(Problem to solve) Determine the number of lines in the entries below in which the word "style" appears, and reply with that number only.

(Extracted data)
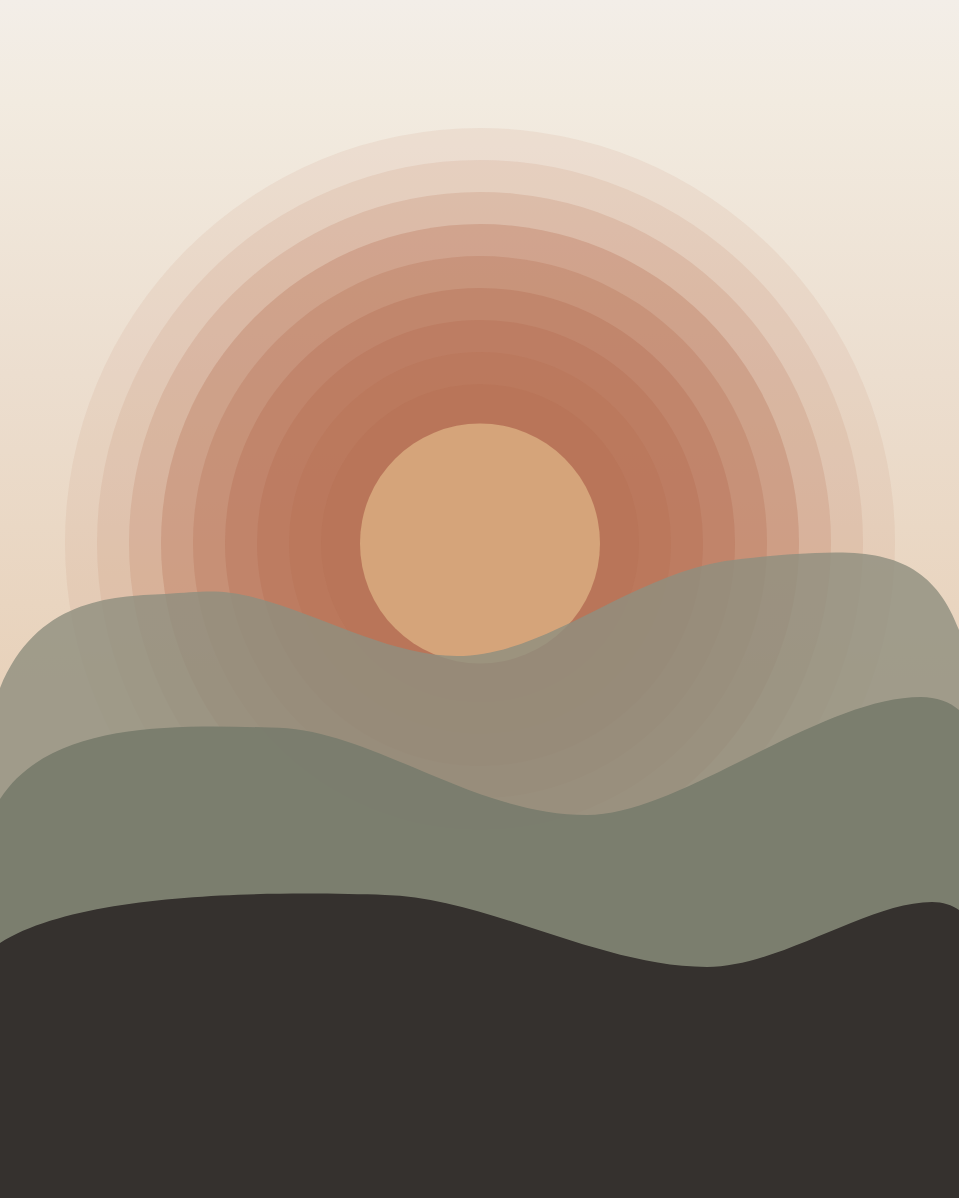
<!DOCTYPE html>
<html lang="en">
<head>
<meta charset="utf-8">
<title>Sunset over rolling hills</title>
<style>
:root {
  --sky-top: #f3eee8;
  --sky-high: #f2ebe0;
  --sky-mid: #ecdecf;
  --sky-low: #e8d2bb;
  --glow: #b87458;
  --sun: #d5a47a;
  --hill-back: #8f8f7f;
  --hill-middle: #7a7d6e;
  --hill-front: #35312e;
}
html, body { margin: 0; height: 100%; overflow: hidden; }
body { background: var(--sky-low); }
.poster { display: block; width: 959px; height: 1198px; }
.glow { fill: var(--glow); }
.sun { fill: var(--sun); }
.hill-back { fill: var(--hill-back); fill-opacity: .81; }
.hill-middle { fill: var(--hill-middle); fill-opacity: .97; }
.hill-front { fill: var(--hill-front); }
</style>
</head>
<body>
<svg class="poster" viewBox="0 0 959 1198" role="img" aria-label="Abstract sunset with concentric rings behind three layered hills">
  <defs>
    <linearGradient id="sky" gradientUnits="userSpaceOnUse" x1="0" y1="0" x2="0" y2="680">
      <stop offset="0" style="stop-color:var(--sky-top)"/>
      <stop offset=".15" style="stop-color:var(--sky-high)"/>
      <stop offset=".55" style="stop-color:var(--sky-mid)"/>
      <stop offset="1" style="stop-color:var(--sky-low)"/>
    </linearGradient>
  </defs>
  <rect width="959" height="1198" fill="url(#sky)"/>
  <g class="glow">
    <circle cx="480" cy="543" r="415" fill-opacity=".1"/>
    <circle cx="480" cy="543" r="383" fill-opacity=".13"/>
    <circle cx="480" cy="543" r="351" fill-opacity=".2"/>
    <circle cx="480" cy="543" r="319" fill-opacity=".32"/>
    <circle cx="480" cy="543" r="287" fill-opacity=".32"/>
    <circle cx="480" cy="543" r="255" fill-opacity=".42"/>
    <circle cx="480" cy="543" r="223" fill-opacity=".48"/>
    <circle cx="480" cy="543" r="191" fill-opacity=".45"/>
    <circle cx="480" cy="543" r="159" fill-opacity=".6"/>
  </g>
  <circle class="sun" cx="480" cy="543.5" r="120"/>
  <path class="hill-back" d="M0 688C36 600 110 596 165 594C210 591 225 588 270 602C330 620 395 656 457 656C545 656 625 578 725 561C750 558 790 553 835 552.5C900 552 937 572 959 630V1198H0Z"/>
  <path class="hill-middle" d="M0 799C50 722 170 725 270 727.5C370 727 470 815 587 815C680 815 820 697 921 697C936 697 950 702 959 710V1198H0Z"/>
  <path class="hill-front" d="M0 943C85 889 290 892 385 895C485 897 600 967 707 967C780 967 868 902 932 902C943 902 952 905 959 910V1198H0Z"/>
</svg>
</body>
</html>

(Written response) 6